LIVERPOOL 1-2 LYON
Liverpool sink further into the mire
By Harry Harris
October 20, 2009
No beach ball farce, but the tide has not turned at Anfield. Far from it. In fact, Rafa Benitez seems trapped in sand, quick sand. He is sinking fast.
Four straight defeats is Liverpool's worst run for 22 years! Captain Jamie Carragher put on a brave face afterwards, but this is now officially a crisis. A much over used word in football; but there is a genuine one enveloping Anfield.
Manchester United are up next at Anfield. Is it the right game to get Liverpool out of their present critical stage, or yet another nightmare with the club stuck in eighth place in a Premier League table that exposes the team's problems in trying to qualify again for the Champions League next season? Have they ever needed a win over United more than they do now?
If you ask me, I'd say the confrontation with Manchester United will fill Anfield with even more trepidation; another major obstacle to any hope of an immediate recovery. It would be a major shock now if Liverpool beat the league leaders. Possible, of course, as you can never write-off Liverpool, particularly when their backs are against the wall. But not with confidence so low at Anfield, and without two match winners in Fernando Torres and Steven Gerrard.
Benitez desperately needs Torres back to lead the attack, but my guess is that Gerrard is going to need a rest cure for that troublesome groin before he ends up needing surgery.
A smattering of boos greeted the final whistle after a defeat that puts Liverpool's chances of qualification to the knock-out stages in peril, and yet Liverpool's are the most supportive of supporters. But their patience cannot be limitless and it must now be growing thin. Benitez shook his head in disbelief on the touchline. There doesn't seem to be an immediate answer and that is most worrying.
It just gets worse and worse. Stevie G lasted just 25 minutes before trooping off with a renewed groin complaint. The initial 'word' is that the injury is just a precaution but I doubt it. It is clearly far more worrying than anyone is letting on. Clearly, Gerrard felt a problem with his groin and he knew he couldn't continue. It was a risk to put him out there, and emphasised the urgency of Liverpool's position, already without Torres.
While the 'word' again suggested Gerrard will be ready for Sunday's clash with United, again I doubt whether the club can take another big risk with such a vital player.
I am sure Fabio Capello will be just as worried.
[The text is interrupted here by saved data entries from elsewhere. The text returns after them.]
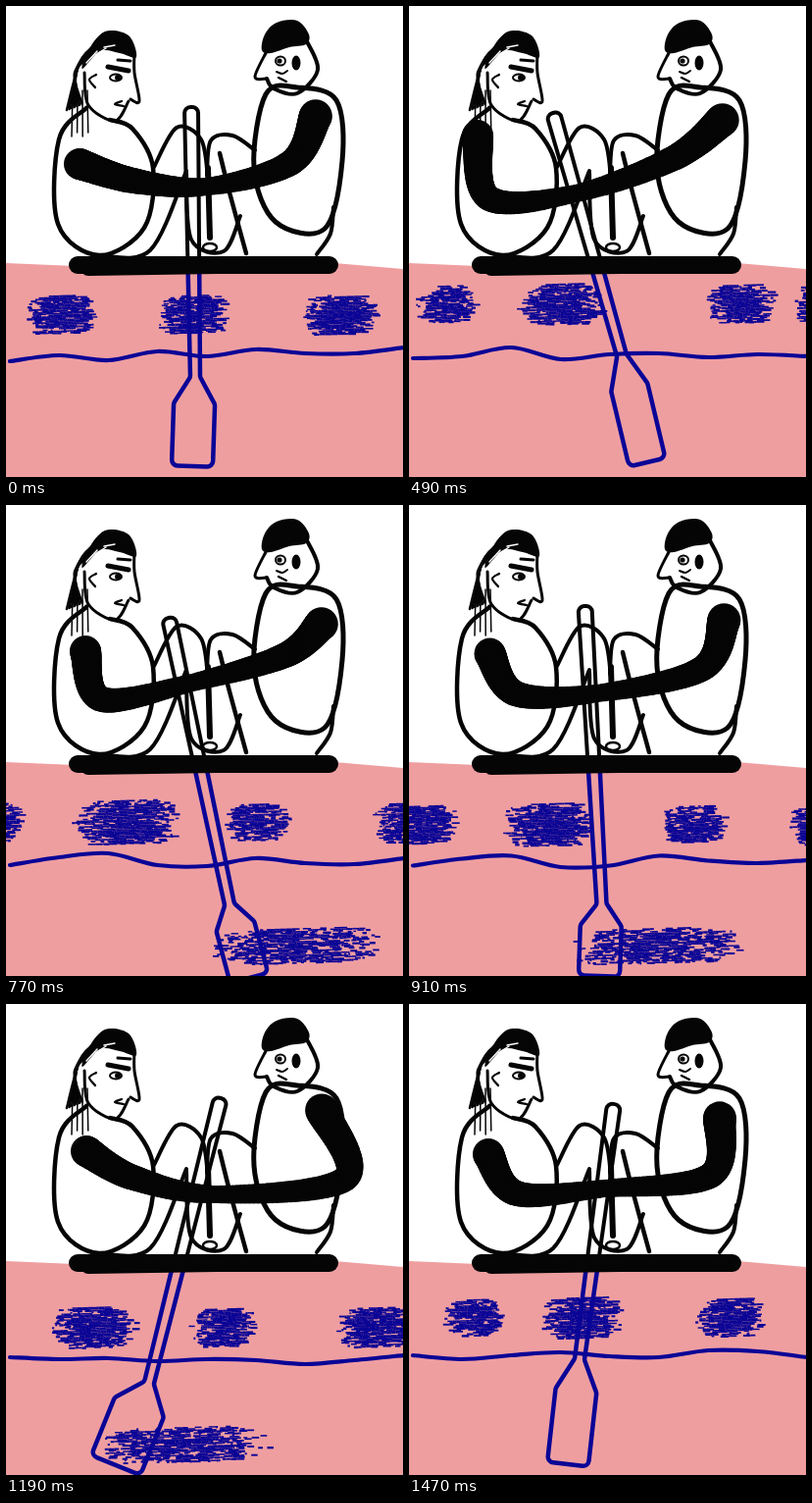
Animation, 405 px wide and 480 px high, one loop 1540 ms. Source, as an HTML page with a canvas:

```html
<!DOCTYPE html>
<html lang="en">
<head>
<meta charset="utf-8">
<title>Rowing</title>
<style>
  html, body { margin: 0; width: 100%; height: 100%; overflow: hidden; background: #fff; }
  canvas { display: block; }
</style>
</head>
<body>
<canvas id="stage" width="405" height="480"></canvas>
<script>
const ctx = document.getElementById('stage').getContext('2d');
const INK = '#050505', BLUE = '#0a0596', SEA = '#ef9ea0';
const STEP = 70, COUNT = 22;
const KEYS = [0, 4, 7, 11, 15, 17, 21];

// Grip, neck, blade end, blade width
const OAR = [
  [189,103, 193,378, 190,469, 42],
  [152,109, 217,371, 250,468, 38],
  [147,109, 217,356, 243,465, 38],
  [166,115, 228,407, 248,482, 40],
  [193,91, 165,406, 140,478, 44],
  [219,96, 146,386, 112,470, 54],
  [209,102, 174,362, 162,469, 42]
];

// Left shoulder, elbow, hands, elbow, right shoulder
const ARM = [
  [75,161, 130,178, 205,184, 290,160, 316,112],
  [72,152, 110,181, 190,186, 280,163, 319,111],
  [70,132, 82,196, 170,191, 270,155, 320,116],
  [81,149, 98,198, 190,181, 285,153, 322,121],
  [84,154, 122,187, 200,202, 312,181, 321,113],
  [82,150, 130,177, 215,194, 346,178, 322,108],
  [81,153, 110,193, 200,188, 307,175, 317,116]
];
const ARM_R = [16, 13, 9, 13, 17];

// Surface heights at even distances
const WAVE = [
  [362, 356, 361, 352, 357, 350, 354, 354, 348],
  [366, 357, 347, 355, 351, 349, 358, 351, 365],
  [359, 357, 348, 360, 355, 354, 358, 355, 357],
  [367, 359, 355, 367, 368, 360, 365, 366, 360],
  [368, 362, 360, 371, 367, 355, 360, 364, 364],
  [360, 362, 361, 364, 362, 363, 367, 363, 358],
  [358, 362, 358, 355, 359, 360, 353, 354, 360]
];

// Brush patches from left to right: centre and width
const PATCH = [
  [54,74, 190,76, 340,80, 470,76],
  [98,77, 267,90, 390,76, 480,76],
  [37,60, 155,86, 336,72, 428,76],
  [122,111, 255,66, 412,78, 520,76],
  [46,66, 161,82, 324,68, 438,76],
  [87,86, 221,68, 378,82, 490,76],
  [65,60, 175,86, 326,72, 470,76]
];
const PATCH_Y = [314, 306, 303, 323, 327, 329, 319];

const mix = (a, b, k) => a.map((v, i) => v + (b[i] - v) * k);

function rng(seed) {
  let s = seed * 7919 + 13;
  return () => (s = (s * 16807) % 2147483647) / 2147483647;
}

// Neighbouring keys and the share between them
function span(step) {
  let i = KEYS.length - 1;
  while (KEYS[i] > step) i--;
  const next = KEYS[i + 1] ?? COUNT;
  return [i, (i + 1) % KEYS.length, (step - KEYS[i]) / (next - KEYS[i])];
}

function pose(set, step) {
  const [a, b, k] = span(step);
  return mix(set[a], set[b], k);
}

// Smooth path through a flat list of points
function curve(p, closed) {
  const n = p.length / 2;
  const at = i => {
    const k = closed ? (i + n) % n : Math.max(0, Math.min(n - 1, i));
    return [p[2 * k], p[2 * k + 1]];
  };
  ctx.beginPath();
  ctx.moveTo(...at(0));
  for (let i = 0; i < (closed ? n : n - 1); i++) {
    const [a, b, c, d] = [at(i - 1), at(i), at(i + 1), at(i + 2)];
    ctx.bezierCurveTo(
      b[0] + (c[0] - a[0]) / 6, b[1] + (c[1] - a[1]) / 6,
      c[0] - (d[0] - b[0]) / 6, c[1] - (d[1] - b[1]) / 6, c[0], c[1]);
  }
}

function line(width, pts, closed) {
  ctx.lineWidth = width;
  curve(pts, closed);
  ctx.stroke();
}

function blob(pts) {
  curve(pts, true);
  ctx.fill();
}

function oval(x, y, rx, ry, width) {
  ctx.beginPath();
  ctx.ellipse(x, y, rx, ry, 0, 0, 7);
  if (!width) return ctx.fill();
  ctx.lineWidth = width;
  ctx.stroke();
}

function setInk(color) {
  ctx.fillStyle = ctx.strokeStyle = color;
}

function sea() {
  setInk(SEA);
  ctx.beginPath();
  ctx.moveTo(0, 262);
  ctx.lineTo(70, 265);
  ctx.lineTo(335, 262);
  ctx.lineTo(405, 268);
  ctx.lineTo(405, 480);
  ctx.lineTo(0, 480);
  ctx.fill();
}

function bodies() {
  setInk(INK);
  line(4.5, [82,104, 54,136, 53,222, 95,254, 141,226, 150,165, 129,125, 106,116]);
  line(4, [151,164, 174,124, 199,136, 206,175]);
  line(4, [95,254, 147,249, 184,168]);
  line(6, [206,165, 208,236]);
  line(4, [205,172, 209,137, 231,132, 254,147]);
  line(4, [184,170, 189,238, 222,250, 239,214]);
  line(4.5, [218,150, 228,190, 245,252]);
  oval(208, 246, 7, 4, 2.5);
  line(5, [265,90, 253,165, 275,220, 325,227, 343,158, 337,96, 297,83], true);
  line(4, [334,205, 331,232, 317,253]);
}

function leftHead() {
  line(3, [131,48, 131,68, 136,97, 127,95]);
  line(3, [125,97, 111,117, 84,101, 80,68]);
  line(2.2, [120,102, 111,100, 118,97]);
  line(2.2, [92,70, 85,75, 91,83]);
  line(5, [104,62, 125,66]);
  line(3, [114,55, 127,56]);
  oval(112, 73, 6, 3.5, 2);
  oval(114, 73, 3, 3);
  blob([84,45, 101,26, 125,30, 133,52, 116,48, 96,46, 78,64]);
  for (let i = 0; i < 7; i++) {
    line(2.6, [96 - i, 36 + i * 2, 76 - i, 56 + i * 2, 62 + i * 2.6, 106 - i]);
  }
  // loose locks, then light between the strands
  for (let i = 0; i < 4; i++) line(1.5, [68 + i * 5, 86, 67 + i * 5.6, 133 - i % 2 * 4]);
  ctx.strokeStyle = '#fff';
  for (let i = 0; i < 3; i++) line(1.4, [82 + i * 9, 58 - i * 8, 93 + i * 9, 46 - i * 3]);
  ctx.strokeStyle = INK;
}

function rightHead() {
  line(4, [307,36, 318,65, 297,89, 273,84, 266,74]);
  line(3, [266,46, 254,72, 266,74]);
  oval(280, 56, 5, 4.5, 2);
  oval(279, 56, 2.6, 2.6);
  oval(296, 58, 4.5, 7.5);
  line(2, [276,67, 282,69, 287,66]);
  line(2.4, [278,73, 286,77]);
  blob([261,45, 264,29, 276,17, 297,15, 309,29, 306,39, 289,42, 270,48]);
}

function board() {
  line(18, [73,264, 330,264]);
  line(16, [84,267, 215,265]);
}

function arm(step) {
  const p = pose(ARM, step), last = ARM_R.length - 1;
  const at = (i, c) => p[2 * Math.max(0, Math.min(last, i)) + c];
  const spline = (i, k, c) => {
    const [a, b, d, e] = [at(i - 1, c), at(i, c), at(i + 1, c), at(i + 2, c)];
    return b + .5 * k * (d - a + k * (2 * a - 5 * b + 4 * d - e + k * (3 * (b - d) + e - a)));
  };
  for (let u = 0; u <= last; u += .03) {
    const i = Math.min(last - 1, Math.floor(u)), k = u - i;
    const r = ARM_R[i] + (ARM_R[i + 1] - ARM_R[i]) * k;
    oval(spline(i, k, 0), spline(i, k, 1), r, r);
  }
}

// Both sides of the oar, mirrored about its bent axis
function oarPath([gx, gy, nx, ny, ex, ey, w]) {
  const side = (x, y, dx, dy, half) => {
    const d = half / Math.hypot(dx, dy);
    return [[x - dy * d, y + dx * d], [x + dy * d, y - dx * d]];
  };
  const hx = nx - gx, hy = ny - gy, bx = ex - nx, by = ey - ny;
  const pairs = [
    side(gx, gy, hx, hy, 7),
    side(nx, ny, hx, hy, 5),
    side(nx + bx * .3, ny + by * .3, bx, by, w / 2),
    side(ex, ey, bx, by, w / 2)
  ];
  const pts = [...pairs.map(q => q[0]), ...pairs.map(q => q[1]).reverse()];
  ctx.beginPath();
  ctx.moveTo((pts[0][0] + pts[1][0]) / 2, (pts[0][1] + pts[1][1]) / 2);
  for (let i = 1; i <= pts.length; i++) {
    const a = pts[i % pts.length], b = pts[(i + 1) % pts.length];
    ctx.arcTo(...a, ...b, 6);
  }
  ctx.closePath();
}

function oar(step) {
  const p = pose(OAR, step), cut = 266;
  const part = (color, width, top, height) => {
    ctx.save();
    ctx.beginPath();
    ctx.rect(0, top, 405, height);
    ctx.clip();
    oarPath(p);
    ctx.strokeStyle = color;
    ctx.lineWidth = width;
    ctx.stroke();
    ctx.restore();
  };
  part(INK, 4, 0, cut);
  part(BLUE, 4.5, cut, 480 - cut);
}

// Dry brush: rows of dashes, solid in the middle, broken at the ends
function brush(cx, cy, w, h, seed, dry) {
  const rand = rng(seed);
  for (let y = -h / 2; y < h / 2; y += 1.5) {
    const round = Math.sqrt(1 - (2 * y / h) ** 2);
    const half = w / 2 * (.55 + .45 * round) * (.76 + .24 * rand());
    const shift = (rand() - .5) * w * .08;
    for (let x = -half; x < half;) {
      const len = 1.5 + rand() * 7;
      const edge = Math.abs(2 * x / w);
      if (rand() > dry + .7 * edge ** 3 + .25 * (1 - round)) {
        ctx.fillRect(cx + x + shift, cy + y - x * .03, len, 1.4 + rand());
      }
      x += len;
    }
  }
}

// Patches drift right; a new one enters when the row moves on by a slot
function patches(step) {
  const [i, j, k] = span(step);
  const from = PATCH[i], to = PATCH[j];
  const moved = from[0] - to[0] > 20 ? 1 : 0;
  const slot = (row, n) =>
    n < 0 ? [row[0] - 140, 70] : n > 3 ? [row[6] + 110, 76] : row.slice(2 * n, 2 * n + 2);
  const y = PATCH_Y[i] + (PATCH_Y[j] - PATCH_Y[i]) * k;
  for (let n = -1; n < 4; n++) {
    const [x, w] = mix(slot(from, n), slot(to, n + moved), k);
    brush(x, y, w, 26 + w * .17, 100 + n * 40 + step, .04);
  }
}

function water(step) {
  setInk(BLUE);
  patches(step);
  if (step > 8 && step < 20) brush(296 - (step - 11) * 20, 449, 180, 36, 400 + step, .16);
  line(4.2, pose(WAVE, step).flatMap((y, i) => [4 + i * 50.2, y]));
}

function draw(step) {
  ctx.fillStyle = '#fff';
  ctx.fillRect(0, 0, 405, 480);
  ctx.lineCap = ctx.lineJoin = 'round';
  sea();
  water(step);
  bodies();
  leftHead();
  rightHead();
  arm(step);
  oar(step);
  board();
}

let shown = -1;
function tick() {
  const step = Math.floor(performance.now() / STEP) % COUNT;
  if (step !== shown) draw(shown = step);
  requestAnimationFrame(tick);
}
tick();
</script>
</body>
</html>
```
We all should be. Gerrard is so important to England's World Cup cause, and there could be some lasting damage if he is continually risked in this way.
Even a rare positive to be taken the game - the impressive full debut of local boy Martin Kelly - was tarnished as the Under-20 international was removed after suffering an injury during the pin-ball equaliser.
As for this Champions League tie, there was always a nagging feeling that Lyon would win at Anfield. You could sense the nervousness, the edginess, the lack of confidence as Liverpool started so tentatively.
When Benayoun scored just before half-time it was a huge relief, but it also lifted everyone - the crowd and the entire team, and there was a feeling that the team had to be united with Gerrard going off. But whatever Benitez said to his players at half-time, they came out like the away side, while Lyon went out believing they could win it, and they did.
An equaliser came from emergency centre-half Maxime Gonalons and the winner from substitute César Delgado, one of the few players Diego Maradona hasn't picked for Argentina, although he has won his fair share of caps and is still a classy performer.
Lyon's first win over English opposition in the Champions League has left Liverpool in dire straights in the group, with a real chance of failing to qualify.
And as I had been pointing out before the game, those who know the club's financial frailties are fully aware that without the £30 million Champions League cash next season there are huge concerns about the interest repayments to the banks.
On all levels the crisis engulfing Anfield couldn't possibly be much worse. Or could it? We shall find out on Sunday in what must now rank as one of the most important games between Liverpool and Manchester United in modern times.